Going through school with a parent who was terminally ill was a nightmare that I had to face. When my mum died, I was a month away from my year 12 final exams. I don’t remember a lot from the time surrounding her death, as my coping mechanism was to put my head in a book and study.
I was grieving while I was so close to the most important exams of my academic career. The teachers and students at school were so understanding but the look of pity in their eyes was a constant reminder of what had happened.
From the earliest I can remember. my mum was sick. She was diagnosed with breast cancer when I was five years old. My memories from that time are not very clear, but it was filled with lots of trips to the hospital and many nights spent at my grandparents’ house. After going through chemotherapy and a mastectomy, fortunately she was cancer free and our lives were on track to being normal.
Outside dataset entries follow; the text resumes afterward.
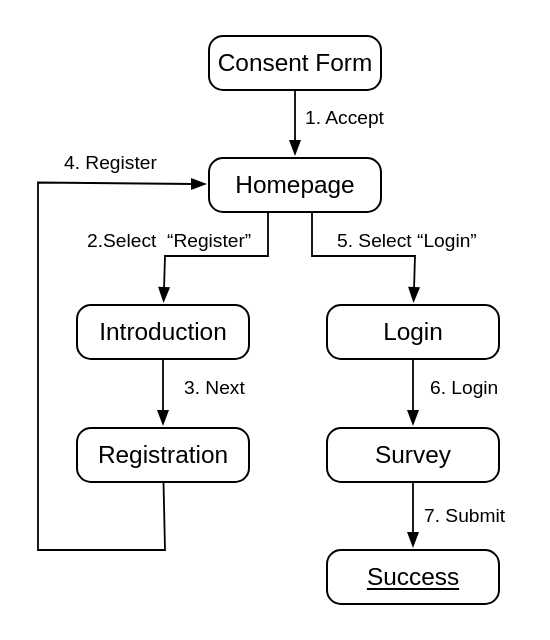
<!DOCTYPE html>
<html lang="en">
<head>
<meta charset="utf-8">
<title>Survey sign-up flow</title>
<style>
  :root {
    --ink: #000;
    --paper: #fff;
  }
  * { box-sizing: border-box; }
  html, body { margin: 0; }
  body { width: 550px; height: 640px; overflow: hidden; background: var(--paper); }
  .flowchart {
    position: relative;
    width: 550px;
    height: 640px;
    color: var(--ink);
    font-family: "Liberation Sans", Arial, sans-serif;
  }
  .connectors { position: absolute; inset: 0; }
  .connectors path { fill: none; stroke: var(--ink); stroke-width: 1.8; }
  .connectors .heads { fill: var(--ink); }
  .node {
    position: absolute;
    left: var(--x);
    top: var(--y);
    width: 174px;
    height: 56px;
    display: flex;
    align-items: center;
    justify-content: center;
    border: 2px solid var(--ink);
    border-radius: 15px;
    background: var(--paper);
    font-size: 24.4px;
    line-height: 28px;
    white-space: nowrap;
  }
  .final span { text-decoration: underline; text-decoration-thickness: 2px; text-underline-offset: 3px; }
  .step {
    position: absolute;
    left: var(--x);
    top: var(--y);
    margin: 0;
    font-size: 19.2px;
    line-height: 24px;
    white-space: pre;
  }
</style>
</head>
<body>
<main class="flowchart">
  <svg class="connectors" width="550" height="640" viewBox="0 0 550 640" aria-hidden="true">
    <defs>
      <polygon id="arrowhead" points="0,0 -6,-16 6,-16"/>
    </defs>
    <path d="M295 89V142"/>
    <path d="M268 212V256H165L164 290"/>
    <path d="M312 212V256H415L414 290"/>
    <path d="M163 359V412"/>
    <path d="M413 359V412"/>
    <path d="M413 482V534"/>
    <path d="M163.500 482L165 550H38V182.500L194 184"/>
    <g class="heads">
      <use href="#arrowhead" x="295" y="156"/>
      <use href="#arrowhead" transform="translate(163.500 303) rotate(2)"/>
      <use href="#arrowhead" transform="translate(413.500 303) rotate(2)"/>
      <use href="#arrowhead" x="163" y="426"/>
      <use href="#arrowhead" x="413" y="426"/>
      <use href="#arrowhead" x="413" y="548"/>
      <use href="#arrowhead" transform="translate(207 184) rotate(-90)"/>
    </g>
  </svg>

  <div class="node" style="--x:208px;--y:35px">Consent Form</div>
  <div class="node" style="--x:208px;--y:157px">Homepage</div>
  <div class="node" style="--x:76px;--y:304px">Introduction</div>
  <div class="node" style="--x:76px;--y:427px">Registration</div>
  <div class="node" style="--x:326px;--y:304px">Login</div>
  <div class="node" style="--x:326px;--y:427px">Survey</div>
  <div class="node final" style="--x:326px;--y:549px"><span>Success</span></div>

  <p class="step" style="--x:305px;--y:106px">1. Accept</p>
  <p class="step" style="--x:87px;--y:229px">2.Select  “Register”</p>
  <p class="step" style="--x:184px;--y:376px">3. Next</p>
  <p class="step" style="--x:64px;--y:151px">4. Register</p>
  <p class="step" style="--x:337px;--y:229px">5. Select “Login”</p>
  <p class="step" style="--x:430px;--y:376px">6. Login</p>
  <p class="step" style="--x:424px;--y:504px">7. Submit</p>
</main>
</body>
</html>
That was until 2012 when she was diagnosed again, this time with metastatic breast cancer in the bones and liver, which is much worse as it was terminal. My parents had also divorced in those years, so it was just me and mum living together.
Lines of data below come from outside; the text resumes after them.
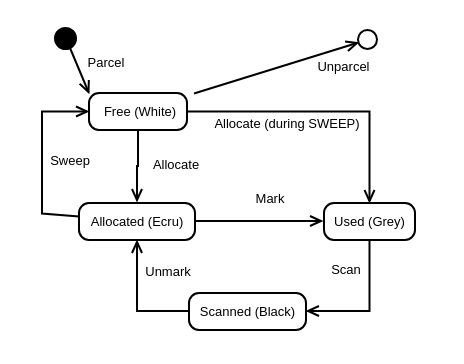
<!DOCTYPE html>
<html lang="en">
<head>
<meta charset="utf-8">
<title>Object state diagram</title>
<style>
:root { --ink: #000; --paper: #fff; }
* { box-sizing: border-box; }
html, body { margin: 0; overflow: hidden; background: var(--paper); }
.diagram {
  position: relative; width: 464px; height: 364px; overflow: hidden;
  background: var(--paper); color: var(--ink);
  font: 13px/16px "Liberation Sans", Arial, sans-serif;
}
.edges { position: absolute; inset: 0; fill: none; stroke: var(--ink); stroke-width: 2; }
.state {
  position: absolute; display: flex; align-items: center; justify-content: center;
  height: 39px; padding-top: 1px; border: 2px solid var(--ink); border-radius: 11px;
  background: var(--paper); white-space: nowrap;
}
.free { left: 88px; top: 92px; width: 100px; padding-left: 4px; }
.allocated { left: 78px; top: 202px; width: 118px; }
.used { left: 323px; top: 202px; width: 93px; }
.scanned { left: 188px; top: 292px; width: 119px; }
.label { position: absolute; transform: translate(-50%, -50%); white-space: nowrap; }
.start, .end { position: absolute; border: 2px solid var(--ink); border-radius: 50%; }
.start { left: 54px; top: 27px; width: 23px; height: 23px; background: var(--ink); }
.end { left: 357px; top: 29px; width: 21px; height: 21px; background: var(--paper); }
</style>
</head>
<body>
<main class="diagram">
  <svg class="edges" width="464" height="364" viewBox="0 0 464 364" aria-hidden="true">
    <defs>
      <marker id="arrow" markerUnits="userSpaceOnUse" markerWidth="16" markerHeight="14" refX="12" refY="7" orient="auto">
        <path d="M1 2 L12 7 L1 12" fill="none" stroke="#000" stroke-width="2"/>
      </marker>
    </defs>
    <g marker-end="url(#arrow)">
      <path d="M70 48 L88.5 92"/>
      <path d="M194 93.5 L357 43"/>
      <path d="M187 111.5 H369.5 V201"/>
      <path d="M138 130 V166 H137 V200"/>
      <path d="M79 216.5 L42 213.5 V111.5 H87"/>
      <path d="M195 221 H321"/>
      <path d="M369.5 239 V311 H308"/>
      <path d="M189 311 H137 V242"/>
    </g>
  </svg>

  <span class="start" role="img" aria-label="Start"></span>
  <span class="end" role="img" aria-label="End"></span>

  <div class="state free">Free (White)</div>
  <div class="state allocated">Allocated (Ecru)</div>
  <div class="state used">Used (Grey)</div>
  <div class="state scanned">Scanned (Black)</div>

  <span class="label" style="left:106px;top:63px">Parcel</span>
  <span class="label" style="left:343.5px;top:67px">Unparcel</span>
  <span class="label" style="left:287px;top:124px">Allocate (during SWEEP)</span>
  <span class="label" style="left:70px;top:161px">Sweep</span>
  <span class="label" style="left:176px;top:165px">Allocate</span>
  <span class="label" style="left:270px;top:199px">Mark</span>
  <span class="label" style="left:346px;top:270px">Scan</span>
  <span class="label" style="left:168px;top:272px">Unmark</span>
</main>
</body>
</html>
I remember the day my world changed, as I overheard a phone conversation with a doctor in which mum said she had cancer again. I questioned her about it but she told me it was only so she could get an appointment quicker. Weeks later mum and I were at a counselling session, as I was going through some anxiety issues of my own, and she turned to me with tears in her eyes and told me the cancer was back and that it was more aggressive.
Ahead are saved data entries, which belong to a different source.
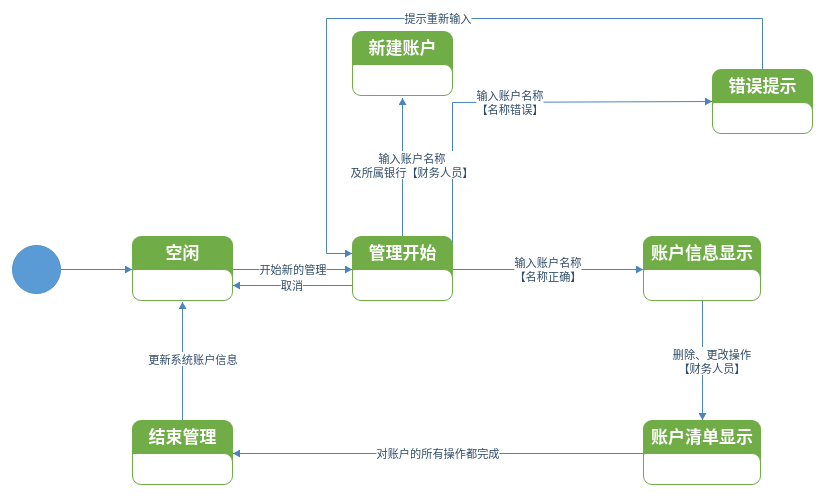
<!DOCTYPE html>
<html lang="zh-CN">
<head>
<meta charset="utf-8">
<title>账户管理状态图</title>
<style>
:root {
  --paper: #fff;
  --state: #70ad47;
  --start: #5b9bd5;
  --flow: #4a86bd;
  --label: #2f4d6b;
}
* { box-sizing: border-box; margin: 0; }
body { background: var(--paper); overflow: hidden; }
.diagram {
  position: relative;
  width: 825px;
  height: 499px;
  overflow: hidden;
  background: var(--paper);
  font-family: "Noto Sans CJK SC", "Noto Sans", sans-serif;
}
.flows { position: absolute; inset: 0; display: block; }
.flows .line { fill: none; stroke: var(--flow); stroke-width: 1; marker-end: url(#arrow); }
.flows marker path { fill: var(--flow); }
.flows .start { fill: var(--start); stroke: #4f8fca; }
.state {
  position: absolute;
  left: var(--x);
  top: var(--y);
  width: var(--w, 101px);
  height: 65px;
  display: grid;
  grid-template-rows: 33px 32px;
  border-radius: 9px;
  background: linear-gradient(var(--state) 44px, transparent 44px);
}
.state h2 {
  color: #fff;
  font-size: 17px;
  font-weight: 700;
  line-height: 32px;
  text-align: center;
  white-space: nowrap;
}
.state div {
  border: 1px solid var(--state);
  border-radius: 2px 9px 9px 9px;
  background: var(--paper);
}
.label {
  position: absolute;
  left: var(--x);
  top: var(--y);
  transform: translate(-50%, -50%);
  background: var(--paper);
  color: var(--label);
  font-size: 11.2px;
  line-height: 14px;
  text-align: center;
  white-space: nowrap;
}
</style>
</head>
<body>
<main class="diagram">
  <svg class="flows" width="825" height="499" viewBox="0 0 825 499" aria-hidden="true">
    <defs>
      <marker id="arrow" markerUnits="userSpaceOnUse" markerWidth="8" markerHeight="8" refX="7" refY="4" orient="auto">
        <path d="M0 0L7 4L0 8Z"/>
      </marker>
    </defs>
    <circle class="start" cx="36.5" cy="269.5" r="24"/>
    <path class="line" d="M61 269.5H132"/>
    <path class="line" d="M233 269.5H352"/>
    <path class="line" d="M352 285.5H233"/>
    <path class="line" d="M402.5 236V98"/>
    <path class="line" d="M452.5 250V102.5L712 101.5"/>
    <path class="line" d="M762.5 69V18.5H326.5V253.5H352"/>
    <path class="line" d="M453 269.5H643"/>
    <path class="line" d="M702.5 301V420"/>
    <path class="line" d="M643 453.5H233"/>
    <path class="line" d="M182.5 420V302"/>
  </svg>

  <section class="state" style="--x:352px;--y:31px"><h2>新建账户</h2><div></div></section>
  <section class="state" style="--x:712px;--y:69px"><h2>错误提示</h2><div></div></section>
  <section class="state" style="--x:132px;--y:236px"><h2>空闲</h2><div></div></section>
  <section class="state" style="--x:352px;--y:236px"><h2>管理开始</h2><div></div></section>
  <section class="state" style="--x:643px;--y:236px;--w:118px"><h2>账户信息显示</h2><div></div></section>
  <section class="state" style="--x:132px;--y:420px"><h2>结束管理</h2><div></div></section>
  <section class="state" style="--x:643px;--y:420px;--w:118px"><h2>账户清单显示</h2><div></div></section>

  <p class="label" style="--x:438px;--y:18px">提示重新输入</p>
  <p class="label" style="--x:510px;--y:102px">输入账户名称<br>【名称错误】</p>
  <p class="label" style="--x:412px;--y:165px">输入账户名称<br>及所属银行【财务人员】</p>
  <p class="label" style="--x:293px;--y:269px">开始新的管理</p>
  <p class="label" style="--x:292px;--y:285px">取消</p>
  <p class="label" style="--x:548px;--y:269px">输入账户名称<br>【名称正确】</p>
  <p class="label" style="--x:712px;--y:361px">删除、更改操作<br>【财务人员】</p>
  <p class="label" style="--x:193px;--y:359px">更新系统账户信息</p>
  <p class="label" style="--x:438px;--y:453px">对账户的所有操作都完成</p>
</main>
</body>
</html>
It was so hard coming to terms with the fact that I was going to have to eventually lose my mother, while dealing with my own mental health problems.
Mia Freedman speaks to Gold Logie Winner Samuel Johnson after the death of his sister Connie. Post continues below.
I always felt guilty whenever I thought about myself too much. How could my problems compare to my mum who had to face the thought of dying some day? The only way I could with it all was to bury my head in the sand and pretend that everything was normal. This is something I will always regret. I convinced myself that nothing was wrong and to keep going on with life as normal.
In 2014, my mum was given two weeks to live. The cancer had taken over her liver, and her skin began to turn yellow. It was terrifying as I had to treat every moment I saw her as if it was the last. I had wasted precious time we could have spent together by pretending that she didn’t have cancer. She was so brave in those two weeks, and I remember her telling me that she couldn’t be dying because she didn’t feel like she was.